Although Ms. Grizzleslope during the 1980s had several painful bouts of toenail fungus, she insisted that this had not affected her powers of recollection. Buford Elso, a corporate spokesman for Piggly Wiggly, said he thought it doubtful the company would still have a copy of the receipt this long after the purchase. "Heck, in those days, we didn't even have computerized cash registers," Elso said.

The Gore campaign, flush with its victory in the Iowa caucuses, moved swiftly to deny the latest allegation. In a statement released this morning, the candidate said, "I told Larry King that I never got the munchies. I never said that I didn't work up a powerful appetite doing other things, like playing basketball or memorizing passages from The Structure of Scientific Revolutions."

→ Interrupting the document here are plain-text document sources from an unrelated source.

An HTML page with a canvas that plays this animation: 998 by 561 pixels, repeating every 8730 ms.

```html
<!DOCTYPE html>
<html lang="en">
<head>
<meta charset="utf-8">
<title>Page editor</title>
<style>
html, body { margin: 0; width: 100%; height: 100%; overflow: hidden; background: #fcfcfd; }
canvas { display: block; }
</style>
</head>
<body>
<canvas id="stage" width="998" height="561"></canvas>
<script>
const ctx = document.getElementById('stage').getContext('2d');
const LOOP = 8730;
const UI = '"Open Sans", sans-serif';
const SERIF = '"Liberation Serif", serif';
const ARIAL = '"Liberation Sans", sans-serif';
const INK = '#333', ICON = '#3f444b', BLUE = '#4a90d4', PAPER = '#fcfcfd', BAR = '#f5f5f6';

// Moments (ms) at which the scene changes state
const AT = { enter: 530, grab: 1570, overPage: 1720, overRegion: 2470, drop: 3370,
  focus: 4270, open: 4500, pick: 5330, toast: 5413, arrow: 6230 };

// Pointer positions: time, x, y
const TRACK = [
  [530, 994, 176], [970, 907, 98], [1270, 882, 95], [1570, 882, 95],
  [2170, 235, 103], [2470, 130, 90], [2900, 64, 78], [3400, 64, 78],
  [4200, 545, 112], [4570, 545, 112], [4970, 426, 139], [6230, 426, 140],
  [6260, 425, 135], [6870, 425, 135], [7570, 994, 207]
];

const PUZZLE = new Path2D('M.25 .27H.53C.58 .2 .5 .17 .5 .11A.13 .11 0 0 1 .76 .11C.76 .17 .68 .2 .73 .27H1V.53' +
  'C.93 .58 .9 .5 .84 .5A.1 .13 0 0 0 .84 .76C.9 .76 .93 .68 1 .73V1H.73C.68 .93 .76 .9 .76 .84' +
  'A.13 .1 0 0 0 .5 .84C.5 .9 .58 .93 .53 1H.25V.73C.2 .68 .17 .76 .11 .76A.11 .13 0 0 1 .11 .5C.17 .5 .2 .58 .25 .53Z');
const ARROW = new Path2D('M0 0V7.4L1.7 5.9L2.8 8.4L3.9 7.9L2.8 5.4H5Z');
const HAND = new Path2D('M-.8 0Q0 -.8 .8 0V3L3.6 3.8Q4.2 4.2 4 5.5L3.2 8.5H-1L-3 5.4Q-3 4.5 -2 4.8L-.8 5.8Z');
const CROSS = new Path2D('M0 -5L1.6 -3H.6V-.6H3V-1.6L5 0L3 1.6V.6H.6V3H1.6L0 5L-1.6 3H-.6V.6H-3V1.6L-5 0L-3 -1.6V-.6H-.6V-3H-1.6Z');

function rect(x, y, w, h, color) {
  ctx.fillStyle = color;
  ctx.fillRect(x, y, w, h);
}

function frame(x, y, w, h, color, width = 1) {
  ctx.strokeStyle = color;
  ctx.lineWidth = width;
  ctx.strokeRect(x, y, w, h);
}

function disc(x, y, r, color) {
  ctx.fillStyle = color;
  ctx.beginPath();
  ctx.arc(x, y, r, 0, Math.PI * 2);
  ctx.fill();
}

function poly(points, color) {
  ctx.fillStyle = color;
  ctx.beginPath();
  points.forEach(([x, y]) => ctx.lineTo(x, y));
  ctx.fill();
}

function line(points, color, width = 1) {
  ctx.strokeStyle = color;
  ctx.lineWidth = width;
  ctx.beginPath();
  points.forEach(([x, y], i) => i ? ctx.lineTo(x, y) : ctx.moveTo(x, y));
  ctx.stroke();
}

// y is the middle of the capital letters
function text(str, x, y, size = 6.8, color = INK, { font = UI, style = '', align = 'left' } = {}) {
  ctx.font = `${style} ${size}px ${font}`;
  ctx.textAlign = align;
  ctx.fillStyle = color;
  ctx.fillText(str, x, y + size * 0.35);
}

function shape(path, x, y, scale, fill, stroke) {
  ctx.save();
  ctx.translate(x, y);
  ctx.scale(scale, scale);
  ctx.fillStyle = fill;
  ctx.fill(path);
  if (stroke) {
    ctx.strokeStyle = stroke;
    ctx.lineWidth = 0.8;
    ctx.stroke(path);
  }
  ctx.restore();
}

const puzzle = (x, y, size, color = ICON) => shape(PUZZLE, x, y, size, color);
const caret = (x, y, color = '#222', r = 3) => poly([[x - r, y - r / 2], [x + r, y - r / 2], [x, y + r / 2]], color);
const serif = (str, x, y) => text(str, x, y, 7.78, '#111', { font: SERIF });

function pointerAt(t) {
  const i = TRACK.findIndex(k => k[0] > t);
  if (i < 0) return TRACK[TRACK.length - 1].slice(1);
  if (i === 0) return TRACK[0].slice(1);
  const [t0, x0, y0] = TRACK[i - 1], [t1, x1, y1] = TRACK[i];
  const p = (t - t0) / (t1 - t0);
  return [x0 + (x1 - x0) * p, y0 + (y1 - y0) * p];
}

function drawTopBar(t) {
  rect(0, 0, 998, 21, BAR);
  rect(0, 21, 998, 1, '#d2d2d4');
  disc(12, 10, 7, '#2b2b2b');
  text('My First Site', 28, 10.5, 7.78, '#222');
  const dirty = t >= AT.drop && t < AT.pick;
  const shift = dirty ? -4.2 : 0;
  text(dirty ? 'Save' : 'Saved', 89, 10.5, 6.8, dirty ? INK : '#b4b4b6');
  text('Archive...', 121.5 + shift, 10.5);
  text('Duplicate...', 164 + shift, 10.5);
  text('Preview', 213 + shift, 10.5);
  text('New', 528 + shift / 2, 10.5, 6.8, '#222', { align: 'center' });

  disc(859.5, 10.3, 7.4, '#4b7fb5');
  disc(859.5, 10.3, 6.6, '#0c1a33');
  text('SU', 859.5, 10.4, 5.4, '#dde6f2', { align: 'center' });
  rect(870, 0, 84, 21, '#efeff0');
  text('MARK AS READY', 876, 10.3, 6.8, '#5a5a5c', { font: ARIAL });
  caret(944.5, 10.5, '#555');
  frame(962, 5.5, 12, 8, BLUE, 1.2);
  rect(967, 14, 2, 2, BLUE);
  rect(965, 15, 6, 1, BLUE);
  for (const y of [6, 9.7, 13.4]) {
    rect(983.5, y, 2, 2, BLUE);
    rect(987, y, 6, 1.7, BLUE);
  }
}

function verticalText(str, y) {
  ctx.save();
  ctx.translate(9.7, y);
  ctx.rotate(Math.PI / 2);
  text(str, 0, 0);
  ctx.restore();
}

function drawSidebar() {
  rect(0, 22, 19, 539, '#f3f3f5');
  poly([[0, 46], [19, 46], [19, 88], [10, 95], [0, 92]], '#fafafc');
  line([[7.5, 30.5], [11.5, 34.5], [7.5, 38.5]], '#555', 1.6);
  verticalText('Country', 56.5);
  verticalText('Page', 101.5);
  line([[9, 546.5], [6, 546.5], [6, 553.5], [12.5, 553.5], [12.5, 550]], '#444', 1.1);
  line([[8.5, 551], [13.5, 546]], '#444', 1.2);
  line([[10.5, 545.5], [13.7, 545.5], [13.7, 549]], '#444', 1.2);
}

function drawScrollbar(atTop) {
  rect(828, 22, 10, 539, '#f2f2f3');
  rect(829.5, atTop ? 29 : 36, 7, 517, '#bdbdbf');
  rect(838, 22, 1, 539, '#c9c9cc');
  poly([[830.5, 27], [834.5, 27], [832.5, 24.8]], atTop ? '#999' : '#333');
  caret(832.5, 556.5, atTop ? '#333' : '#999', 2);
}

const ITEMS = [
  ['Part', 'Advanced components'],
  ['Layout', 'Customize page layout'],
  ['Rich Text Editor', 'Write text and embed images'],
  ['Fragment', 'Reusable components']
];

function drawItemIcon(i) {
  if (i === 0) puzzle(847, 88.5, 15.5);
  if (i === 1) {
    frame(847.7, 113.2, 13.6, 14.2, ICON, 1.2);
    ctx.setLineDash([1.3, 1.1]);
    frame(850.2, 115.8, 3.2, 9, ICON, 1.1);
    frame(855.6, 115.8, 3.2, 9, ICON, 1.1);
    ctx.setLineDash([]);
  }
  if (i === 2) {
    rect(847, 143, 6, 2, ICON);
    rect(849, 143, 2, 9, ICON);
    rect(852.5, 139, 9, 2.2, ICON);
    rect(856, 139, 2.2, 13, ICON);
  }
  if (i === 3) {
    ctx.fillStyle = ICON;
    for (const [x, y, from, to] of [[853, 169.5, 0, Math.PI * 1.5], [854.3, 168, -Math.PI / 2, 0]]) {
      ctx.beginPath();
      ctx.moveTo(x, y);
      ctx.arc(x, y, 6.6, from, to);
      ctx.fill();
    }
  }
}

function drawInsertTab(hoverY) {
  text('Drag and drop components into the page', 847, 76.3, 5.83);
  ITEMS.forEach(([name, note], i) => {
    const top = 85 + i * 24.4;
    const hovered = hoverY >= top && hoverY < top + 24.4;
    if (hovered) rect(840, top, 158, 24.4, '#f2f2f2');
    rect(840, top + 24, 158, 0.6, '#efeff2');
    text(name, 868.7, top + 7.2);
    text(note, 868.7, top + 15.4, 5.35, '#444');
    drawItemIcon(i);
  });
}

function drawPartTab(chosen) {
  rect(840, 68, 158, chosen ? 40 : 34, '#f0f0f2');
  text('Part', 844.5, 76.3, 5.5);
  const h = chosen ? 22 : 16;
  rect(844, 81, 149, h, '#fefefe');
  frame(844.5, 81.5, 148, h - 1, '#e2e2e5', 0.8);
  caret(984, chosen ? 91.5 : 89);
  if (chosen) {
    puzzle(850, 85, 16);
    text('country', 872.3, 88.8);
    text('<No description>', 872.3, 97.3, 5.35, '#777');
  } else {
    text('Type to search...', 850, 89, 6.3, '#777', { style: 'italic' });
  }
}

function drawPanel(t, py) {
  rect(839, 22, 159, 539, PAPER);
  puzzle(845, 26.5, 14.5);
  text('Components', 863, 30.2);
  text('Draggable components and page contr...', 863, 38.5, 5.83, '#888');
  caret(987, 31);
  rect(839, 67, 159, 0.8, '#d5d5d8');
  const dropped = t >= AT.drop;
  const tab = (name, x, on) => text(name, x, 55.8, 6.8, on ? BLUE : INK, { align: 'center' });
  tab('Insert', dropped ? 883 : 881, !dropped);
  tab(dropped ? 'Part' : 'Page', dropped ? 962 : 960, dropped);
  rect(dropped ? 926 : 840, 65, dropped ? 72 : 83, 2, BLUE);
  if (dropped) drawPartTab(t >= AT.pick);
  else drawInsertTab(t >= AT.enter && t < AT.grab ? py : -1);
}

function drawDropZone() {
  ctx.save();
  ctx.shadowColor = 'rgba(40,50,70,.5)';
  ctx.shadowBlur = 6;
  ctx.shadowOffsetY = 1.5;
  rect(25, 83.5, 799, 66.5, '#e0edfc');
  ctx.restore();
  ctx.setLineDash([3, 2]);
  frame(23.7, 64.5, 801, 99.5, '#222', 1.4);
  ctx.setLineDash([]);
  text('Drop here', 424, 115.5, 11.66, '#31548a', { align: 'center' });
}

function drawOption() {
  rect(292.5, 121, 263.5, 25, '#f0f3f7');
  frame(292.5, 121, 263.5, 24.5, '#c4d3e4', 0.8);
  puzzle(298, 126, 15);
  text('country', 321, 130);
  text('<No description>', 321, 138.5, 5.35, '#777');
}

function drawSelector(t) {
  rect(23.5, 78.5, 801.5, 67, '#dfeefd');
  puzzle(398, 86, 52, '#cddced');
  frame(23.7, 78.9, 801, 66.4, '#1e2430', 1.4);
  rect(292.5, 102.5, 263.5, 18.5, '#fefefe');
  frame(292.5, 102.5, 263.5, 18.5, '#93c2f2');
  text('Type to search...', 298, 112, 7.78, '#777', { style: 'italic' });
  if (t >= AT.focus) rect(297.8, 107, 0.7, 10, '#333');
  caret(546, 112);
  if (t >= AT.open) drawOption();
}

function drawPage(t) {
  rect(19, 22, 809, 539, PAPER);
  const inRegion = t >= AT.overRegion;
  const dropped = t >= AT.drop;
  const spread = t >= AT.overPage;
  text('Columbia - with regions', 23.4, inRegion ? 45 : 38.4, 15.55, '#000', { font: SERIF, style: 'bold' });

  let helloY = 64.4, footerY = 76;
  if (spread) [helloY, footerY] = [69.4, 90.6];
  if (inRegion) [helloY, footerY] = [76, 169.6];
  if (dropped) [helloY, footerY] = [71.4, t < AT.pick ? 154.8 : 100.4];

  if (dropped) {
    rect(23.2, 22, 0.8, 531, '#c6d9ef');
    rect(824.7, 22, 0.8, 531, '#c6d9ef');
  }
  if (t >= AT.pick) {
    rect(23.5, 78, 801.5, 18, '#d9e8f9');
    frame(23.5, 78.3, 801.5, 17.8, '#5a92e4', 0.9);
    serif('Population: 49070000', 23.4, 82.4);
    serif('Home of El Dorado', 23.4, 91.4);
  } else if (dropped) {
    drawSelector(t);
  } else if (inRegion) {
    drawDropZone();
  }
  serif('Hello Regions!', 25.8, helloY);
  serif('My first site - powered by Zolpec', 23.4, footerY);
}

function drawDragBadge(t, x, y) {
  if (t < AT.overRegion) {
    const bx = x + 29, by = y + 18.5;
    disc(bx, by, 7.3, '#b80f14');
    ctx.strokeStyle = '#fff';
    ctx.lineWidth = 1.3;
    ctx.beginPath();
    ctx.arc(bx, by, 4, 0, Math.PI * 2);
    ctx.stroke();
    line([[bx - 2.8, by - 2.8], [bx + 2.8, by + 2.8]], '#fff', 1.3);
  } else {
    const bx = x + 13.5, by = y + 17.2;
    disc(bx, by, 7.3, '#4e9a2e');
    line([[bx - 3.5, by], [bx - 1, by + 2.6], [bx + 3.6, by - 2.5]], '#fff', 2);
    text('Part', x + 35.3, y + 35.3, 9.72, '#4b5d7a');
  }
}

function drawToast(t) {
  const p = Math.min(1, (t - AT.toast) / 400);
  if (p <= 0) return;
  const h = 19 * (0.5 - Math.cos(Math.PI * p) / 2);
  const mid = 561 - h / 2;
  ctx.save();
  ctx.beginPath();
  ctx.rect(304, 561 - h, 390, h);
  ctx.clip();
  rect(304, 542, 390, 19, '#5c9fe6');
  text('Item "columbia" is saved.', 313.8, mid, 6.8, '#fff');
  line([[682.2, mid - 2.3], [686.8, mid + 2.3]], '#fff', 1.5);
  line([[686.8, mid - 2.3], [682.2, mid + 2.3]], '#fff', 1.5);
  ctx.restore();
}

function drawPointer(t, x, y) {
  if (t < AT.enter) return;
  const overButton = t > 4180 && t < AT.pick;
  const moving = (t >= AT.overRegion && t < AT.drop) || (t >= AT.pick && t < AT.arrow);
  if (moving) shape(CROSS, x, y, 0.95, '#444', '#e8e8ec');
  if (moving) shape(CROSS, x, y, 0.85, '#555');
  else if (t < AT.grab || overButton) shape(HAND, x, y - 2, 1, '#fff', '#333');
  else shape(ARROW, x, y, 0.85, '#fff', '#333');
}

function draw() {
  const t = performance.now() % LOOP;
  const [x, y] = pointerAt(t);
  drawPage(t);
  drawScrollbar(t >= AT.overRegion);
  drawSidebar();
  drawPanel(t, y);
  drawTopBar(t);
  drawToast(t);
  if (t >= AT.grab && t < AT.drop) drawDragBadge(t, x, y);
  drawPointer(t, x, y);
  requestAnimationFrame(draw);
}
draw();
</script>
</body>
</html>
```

A few hours later, the Gore campaign headquarters in Nashville, Tenn., made available for inspection by reporters a battered paperback copy of Thomas Kuhn's landmark book with a dark stain in the margin beside the underlined sentence, "One final example of scientific discovery, that of the Leyden jar, belongs to a class that may be described as theory-induced."

A Gore spokesman said that the stain "may be chocolate, and may have been made on the evening Ms. Grizzleslope describes." But the spokesman said the campaign had not yet formulated a response to candidate Bill Bradley's challenge that Gore submit the paperback to an independent lab for testing.

Meanwhile, Rep. Dan Burton, in an appearance on Good Morning, America, said he had sent a letter to Attorney General Janet Reno urging her to have the FBI seize the Kuhn paperback immediately so it can be examined by its own labs. If she fails to respond, he said, "the House will have no choice but to call for the vice president's impeachment." Mr. Burton said he was flying to Murfreesboro tonight to meet with Ms. Grizzleslope, and that he will begin hearings of his own on the matter next week.